Stored data
▬▬▬

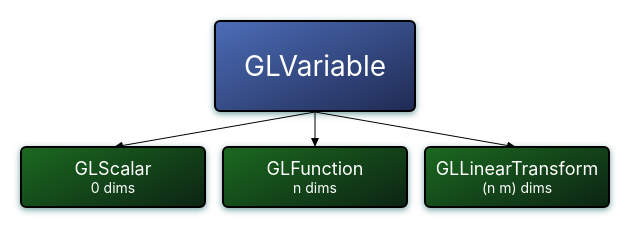
<!DOCTYPE html>
<html lang="en">
<head>
<meta charset="utf-8">
<title>GLVariable class diagram</title>
<style>
:root {
  --paper: #ffffff;
  --ink: #000000;
  --label: #ffffff;
  --blue-light: #4c6db8;
  --blue-dark: #1f2a52;
  --green-light: #1b6a20;
  --green-dark: #0c2313;
  --glow: rgba(0, 85, 85, 0.55);
}
* { box-sizing: border-box; margin: 0; }
body {
  width: 630px;
  height: 229px;
  overflow: hidden;
  background: var(--paper);
  font-family: Inter, Roboto, sans-serif;
  color: var(--label);
}
.diagram {
  display: flex;
  flex-direction: column;
  align-items: center;
  width: 630px;
  height: 229px;
  padding: 20px;
}
.node {
  display: flex;
  flex-direction: column;
  align-items: center;
  justify-content: center;
  border: 2px solid var(--ink);
  border-radius: 6px;
  box-shadow: 0 2px 6px var(--glow);
  white-space: nowrap;
}
.parent {
  width: 202px;
  height: 92px;
  background: linear-gradient(155deg, var(--blue-light), var(--blue-dark)) border-box;
}
.parent h1 { font-size: 28px; font-weight: 400; line-height: 34px; }
.arrows { display: block; width: 590px; height: 34px; overflow: visible; flex: none; }
.children {
  display: grid;
  grid-template-columns: repeat(3, 186px);
  column-gap: 16px;
}
.child {
  height: 62px;
  padding-top: 1px;
  background: linear-gradient(155deg, var(--green-light), var(--green-dark)) border-box;
}
.child h2 { font-size: 18px; font-weight: 400; line-height: 20px; }
.child p { font-size: 14px; line-height: 18px; }
</style>
</head>
<body>
<main class="diagram">
  <section class="node parent"><h1>GLVariable</h1></section>
  <svg class="arrows" viewBox="0 0 590 34" aria-hidden="true">
    <defs>
      <marker id="arrowhead" markerUnits="userSpaceOnUse" markerWidth="10" markerHeight="8" refX="9" refY="4" orient="auto">
        <polygon points="0,0 9,4 0,8" fill="#000"/>
      </marker>
    </defs>
    <g stroke="#000" stroke-width="1" marker-end="url(#arrowhead)">
      <line x1="295" y1="0" x2="94" y2="35" marker-end="url(#arrowhead)"/>
      <line x1="295" y1="0" x2="295" y2="35" marker-end="url(#arrowhead)"/>
      <line x1="295" y1="0" x2="496" y2="35" marker-end="url(#arrowhead)"/>
    </g>
  </svg>
  <div class="children">
    <section class="node child"><h2>GLScalar</h2><p>0 dims</p></section>
    <section class="node child"><h2>GLFunction</h2><p>n dims</p></section>
    <section class="node child"><h2>GLLinearTransform</h2><p>(n m) dims</p></section>
  </div>
</main>
</body>
</html>
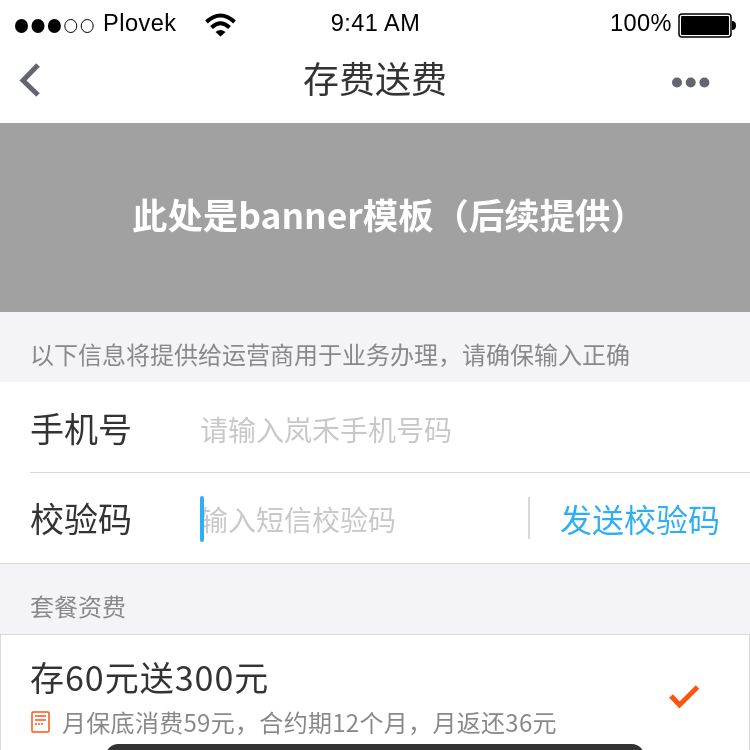
<!DOCTYPE html>
<html lang="zh-CN">
<head>
<meta charset="utf-8">
<title>存费送费</title>
<style>
:root {
  --ink: #333;
  --muted: #888;
  --placeholder: #c8c8c8;
  --icon: #636672;
  --line: #d9d9dc;
  --section: #f3f3f8;
  --banner: #a1a1a1;
  --blue: #30aef2;
  --orange: #ff5310;
  --white: #fff;
}
* { box-sizing: border-box; margin: 0; padding: 0; }
html, body { width: 750px; height: 750px; overflow: hidden; }
body { background: var(--white); color: var(--ink); font-family: "Noto Sans CJK SC", "Noto Sans", sans-serif; }
a { color: inherit; text-decoration: none; }
svg { display: block; flex: none; }
h1, h2, h3 { font-weight: 400; }
.screen { position: relative; width: 750px; height: 750px; overflow: hidden; white-space: nowrap; }

.status-bar {
  display: grid; grid-template-columns: 1fr auto 1fr; align-items: center;
  height: 44px; padding: 0 14px 0 15px;
  font: 23.5px/28px "Liberation Sans", sans-serif; color: #000; letter-spacing: .5px;
}
.status-bar span { position: relative; top: 1px; }
.status-left, .status-right { display: flex; align-items: center; }
.status-left { gap: 9px; }
.status-right { justify-content: flex-end; gap: 6px; }
.carrier { width: 93px; }
.battery { margin-top: 7px; }
.signal { margin-top: 7px; }
.wifi { margin-top: 5px; }

.nav-bar {
  display: grid; grid-template-columns: 1fr auto 1fr; align-items: start;
  height: 79px; padding: 0 40px 0 19px; position: relative;
}
.nav-bar h1 { position: absolute; left: 0; right: 0; top: 7px; text-align: center; font-size: 36px; line-height: 52px; pointer-events: none; }
.back { grid-column: 1; margin-top: 19px; }
.more { grid-column: 3; justify-self: end; margin-top: 33px; }

.banner {
  display: flex; align-items: center; height: 189px; padding: 0 0 9px 132px;
  background: var(--banner); color: var(--white); font-size: 35.4px; font-weight: 700;
}
.section-note {
  display: flex; align-items: center; padding: 13px 30px 0;
  background: var(--section); color: var(--muted); font-size: 24px; line-height: 36px;
}
.notice { height: 70px; }
.plan-heading { height: 71px; border-top: 1px solid var(--line); }

.field { display: flex; align-items: center; height: 90px; margin-left: 30px; }
.field + .field { border-top: 1px solid var(--line); height: 91px; }
.field-label { width: 170px; font-size: 34px; line-height: 50px; }
.field-hint { flex: 1; position: relative; color: var(--placeholder); font-size: 28px; line-height: 42px; top: 1px; }
.field.phone { padding-top: 2px; }
.caret { position: absolute; left: 0; top: -2px; width: 4px; height: 46px; border-radius: 2px; background: var(--blue); }
.send-code {
  display: flex; align-items: center; height: 42px; padding: 0 30px;
  border-left: 2px solid var(--line); color: var(--blue); font-size: 32px;
}

.plan {
  display: flex; justify-content: space-between; align-items: flex-start;
  height: 130px; padding: 17px 49px 0 29px; border: 1px solid var(--line);
}
.plan h3 { font-size: 34px; line-height: 50px; letter-spacing: 1px; }
.plan-detail { display: flex; align-items: center; gap: 11px; margin-top: 2px; color: var(--muted); font-size: 24px; line-height: 36px; letter-spacing: .3px; }
.selected { margin-top: 32px; }
.bottom-toast { position: absolute; left: 106px; top: 744px; width: 538px; height: 40px; border-radius: 12px; background: #333; }
</style>
</head>
<body>
<main class="screen">
  <header>
    <div class="status-bar">
      <div class="status-left">
        <svg class="signal" width="79" height="16" viewBox="0 0 79 16" aria-hidden="true">
          <g><ellipse cx="6.5" cy="8" rx="6.5" ry="7"/><ellipse cx="23" cy="8" rx="6.5" ry="7"/><ellipse cx="39.4" cy="8" rx="6.5" ry="7"/></g>
          <g fill="none" stroke="#000"><ellipse cx="55.8" cy="8" rx="6" ry="6.5"/><ellipse cx="72.2" cy="8" rx="6" ry="6.5"/></g>
        </svg>
        <span class="carrier">Plovek</span>
        <svg class="wifi" width="31" height="24" viewBox="0 0 31 24" aria-hidden="true">
          <g fill="none" stroke="#000" stroke-width="4"><path d="M1.5 9Q15.500 -4 29.500 9"/><path d="M6.500 14.500Q15.500 6 24.500 14.500"/></g>
          <path d="M10.500 19Q15.500 15 20.500 19L15.500 23.500Z"/>
        </svg>
      </div>
      <span>9:41 AM</span>
      <div class="status-right">
        <span>100%</span>
        <svg class="battery" width="58" height="25" viewBox="0 0 58 25" aria-hidden="true">
          <rect x="1" y="1" width="52" height="23" rx="3" fill="none" stroke="#000" stroke-width="1.500"/>
          <rect x="3" y="3" width="48" height="19" rx="1"/>
          <path d="M54 8Q58 8 58 12.500T54 17Z"/>
        </svg>
      </div>
    </div>
    <nav class="nav-bar">
      <a class="back" href="#" aria-label="返回">
        <svg width="22" height="34" viewBox="0 0 22 34"><path d="M19 2L4 17.500L19 32" fill="none" stroke="var(--icon)" stroke-width="5"/></svg>
      </a>
      <h1>存费送费</h1>
      <a class="more" href="#" aria-label="更多">
        <svg width="38" height="11" viewBox="0 0 38 11" fill="var(--icon)"><circle cx="5" cy="5.500" r="5"/><circle cx="18.700" cy="5.500" r="5"/><circle cx="32.400" cy="5.500" r="5"/></svg>
      </a>
    </nav>
  </header>

  <section class="banner">此处是banner模板（后续提供）</section>
  <p class="section-note notice">以下信息将提供给运营商用于业务办理，请确保输入正确</p>

  <section class="fields">
    <div class="field phone">
      <span class="field-label">手机号</span>
      <span class="field-hint">请输入岚禾手机号码</span>
    </div>
    <div class="field code">
      <span class="field-label">校验码</span>
      <span class="field-hint">输入短信校验码<i class="caret"></i></span>
      <a class="send-code" href="#">发送校验码</a>
    </div>
  </section>

  <h2 class="section-note plan-heading">套餐资费</h2>
  <article class="plan">
    <div>
      <h3>存60元送300元</h3>
      <p class="plan-detail">
        <svg width="21" height="24" viewBox="0 0 21 24" fill="none" stroke="var(--orange)" stroke-width="1.500" aria-hidden="true">
          <rect x="2" y="2" width="17" height="20" rx="1"/>
          <path d="M5 6H16M5 10H16"/>
          <path d="M5 14H13" stroke-dasharray="2 1"/>
        </svg>
        <span>月保底消费59元，合约期12个月，月返还36元</span>
      </p>
    </div>
    <svg class="selected" width="31" height="26" viewBox="0 0 31 26" role="img" aria-label="已选择"><path d="M2 12L10.500 21L28.500 3" fill="none" stroke="var(--orange)" stroke-width="5"/></svg>
  </article>
  <div class="bottom-toast"></div>
</main>
</body>
</html>
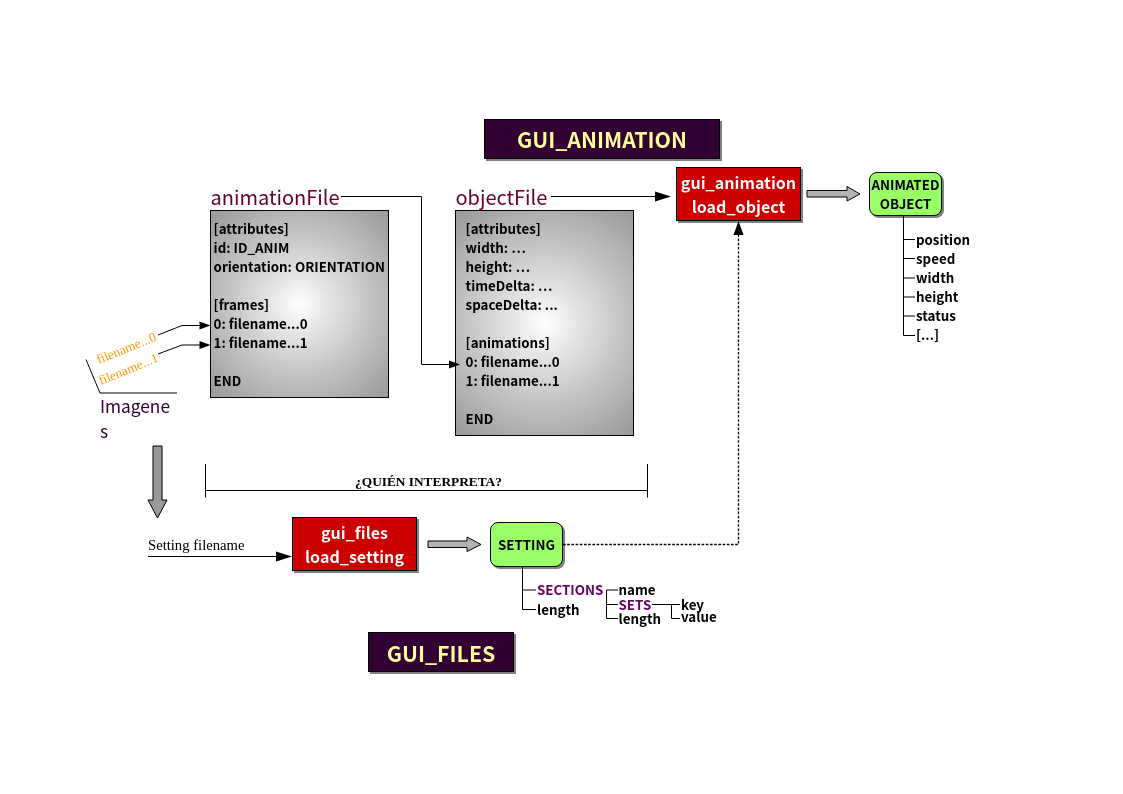
<!DOCTYPE html>
<html lang="es">
<head>
<meta charset="utf-8">
<title>GUI_ANIMATION / GUI_FILES</title>
<style>
:root {
  --ink: #000;
  --paper: #fff;
  --module: #330033;
  --module-text: #ffff99;
  --loader: #cc0000;
  --result: #99ff66;
  --file-title: #660033;
  --group: #660066;
  --images: #330033;
  --frame: #ff9900;
  --arrow: #b3b3b3;
  --arrow-dark: #999;
  --shadow: 2px 2px 0 #808080;
}
* { box-sizing: border-box; margin: 0; padding: 0; }
body {
  position: relative;
  width: 1123px;
  height: 794px;
  overflow: hidden;
  background: var(--paper);
  color: var(--ink);
  font: 700 13.33px/19px "Noto Sans CJK JP", "Noto Sans", sans-serif;
  white-space: nowrap;
}
.connectors { position: absolute; left: 0; top: 0; z-index: 1; }
.wire { fill: none; stroke: var(--ink); stroke-width: 1; }
.dotted { stroke-width: 1.3; stroke-dasharray: 2.6 1.6; }
.block-arrow { fill: var(--arrow); stroke: var(--ink); }
.down { fill: var(--arrow-dark); }

.node {
  position: absolute;
  display: flex;
  align-items: center;
  justify-content: center;
  text-align: center;
  border: 1px solid var(--ink);
  box-shadow: var(--shadow);
}
.module { background: var(--module); color: var(--module-text); font-size: 21.33px; line-height: 31px; }
.loader { background: var(--loader); color: var(--paper); font-size: 16.1px; line-height: 24px; }
.result { background: var(--result); border-radius: 8px; }
.module-animation { left: 484px; top: 119px; width: 236px; height: 40px; padding-bottom: 2px; }
.module-files { left: 368px; top: 632px; width: 146px; height: 40px; }
.load-object { left: 676px; top: 167px; width: 125px; height: 54px; }
.load-setting { left: 292px; top: 517px; width: 125px; height: 54px; }
.animated-object { left: 869px; top: 172px; width: 73px; height: 44px; }
.setting { left: 490px; top: 522px; width: 73px; height: 45px; }

.file { position: absolute; }
.file h2 { height: 29px; padding-left: 0.5px; font-size: 20px; font-weight: 400; line-height: 29px; color: var(--file-title); }
.file pre {
  font: inherit;
  width: 179px;
  margin-top: -1px;
  border: 1px solid var(--ink);
  background: radial-gradient(circle farthest-corner, #fff 0%, #e6e6e6 22%, #c4c4c4 55%, #999 100%);
}
.animation-file { left: 210px; top: 182px; }
.animation-file pre { height: 188px; padding: 8px 0 0 2.6px; }
.object-file { left: 455px; top: 182px; }
.object-file pre { height: 226px; padding: 8px 0 0 9.6px; }

.fields { position: absolute; display: flex; flex-direction: column; list-style: none; }
.fields li { height: 19px; }
.group { color: var(--group); }
.object-fields { left: 916px; top: 230px; }
.setting-fields { left: 537px; top: 580px; gap: 1px; }
.section-fields { left: 618.5px; top: 580px; }
.section-fields li { height: 14.5px; }
.set-fields { left: 681px; top: 595px; }
.set-fields li { height: 12px; }

.images { position: absolute; left: 100px; top: 393px; color: var(--images); font-size: 17.3px; font-weight: 400; line-height: 25px; }
.serif { position: absolute; font-family: "Liberation Serif", serif; }
.frame { color: var(--frame); font-weight: 400; line-height: 16px; transform: rotate(-22deg); transform-origin: 0 13px; }
.frame-0 { left: 99px; top: 352px; }
.frame-1 { left: 101px; top: 373px; }
.question { left: 207px; top: 472px; width: 443px; text-align: center; }
.setting-name { left: 148px; top: 536px; font-size: 14.67px; font-weight: 400; }
</style>
</head>
<body>

<svg class="connectors" width="1123" height="794" viewBox="0 0 1123 794" aria-hidden="true">
  <defs>
    <path id="head-small" d="M0 0L-11 -4V4Z"/>
    <path id="head-large" d="M0 0L-16 -5V5Z"/>
  </defs>
  <g class="wire">
    <path d="M86 359.5L100 393H177"/>
    <path d="M158 335L182 325.5H202"/>
    <path d="M158 354L182 345H202"/>
    <path d="M341 196.5H421.5V364.5H452"/>
    <path d="M551 196.5H656"/>
    <path d="M148 556.5H277"/>
    <path d="M205.5 464V497.5M647.5 464V497.5M205.5 490.5H647.5"/>
    <path d="M903.5 216V335.5H915M903.5 239.5H915M903.5 258.5H915M903.5 278H915M903.5 297H915M903.5 316H915"/>
    <path d="M522.5 567V609.5H536M522.5 590H536"/>
    <path d="M618 590H606.5V618.5H618M606.5 604.5H618"/>
    <path d="M652 604.5H680M671.5 604.5V618.5H680"/>
    <path class="dotted" d="M563 544.5H738.5V234"/>
  </g>
  <use href="#head-small" x="210.5" y="325.5"/>
  <use href="#head-small" x="210.5" y="345"/>
  <use href="#head-small" x="460" y="364.5"/>
  <use href="#head-large" x="671" y="196.5"/>
  <use href="#head-large" x="292" y="556.5"/>
  <polygon points="738.5,221 733.5,235 743.5,235"/>
  <polygon class="block-arrow" points="807,190.5 847,190.5 847,186.5 860,194 847,201 847,197 807,197"/>
  <polygon class="block-arrow" points="428,541 467,541 467,537 481,544.5 467,551.5 467,547.5 428,547.5"/>
  <polygon class="block-arrow down" points="153,446 162,446 162,500 167,500 157.5,518 148,500 153,500"/>
</svg>

<h1 class="node module module-animation">GUI_ANIMATION</h1>
<div class="node loader load-object">gui_animation<br>load_object</div>
<div class="node result animated-object">ANIMATED<br>OBJECT</div>
<ul class="fields object-fields">
  <li>position</li>
  <li>speed</li>
  <li>width</li>
  <li>height</li>
  <li>status</li>
  <li>[...]</li>
</ul>

<section class="file animation-file">
  <h2>animationFile</h2>
  <pre>[attributes]
id: ID_ANIM
orientation: ORIENTATION

[frames]
0: filename...0
1: filename...1

END</pre>
</section>

<section class="file object-file">
  <h2>objectFile</h2>
  <pre>[attributes]
width: …
height: …
timeDelta: …
spaceDelta: ...

[animations]
0: filename...0
1: filename...1

END</pre>
</section>

<p class="serif frame frame-0">filename...0</p>
<p class="serif frame frame-1">filename...1</p>
<p class="images">Imagene<br>s</p>

<p class="serif question">¿QUIÉN INTERPRETA?</p>

<p class="serif setting-name">Setting filename</p>
<div class="node loader load-setting">gui_files<br>load_setting</div>
<div class="node result setting">SETTING</div>
<ul class="fields setting-fields">
  <li class="group">SECTIONS</li>
  <li>length</li>
</ul>
<ul class="fields section-fields">
  <li>name</li>
  <li class="group">SETS</li>
  <li>length</li>
</ul>
<ul class="fields set-fields">
  <li>key</li>
  <li>value</li>
</ul>
<h1 class="node module module-files">GUI_FILES</h1>

</body>
</html>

▬▬▬

Give the number of lines in the entries that contain the word "hidden", without any other words.

10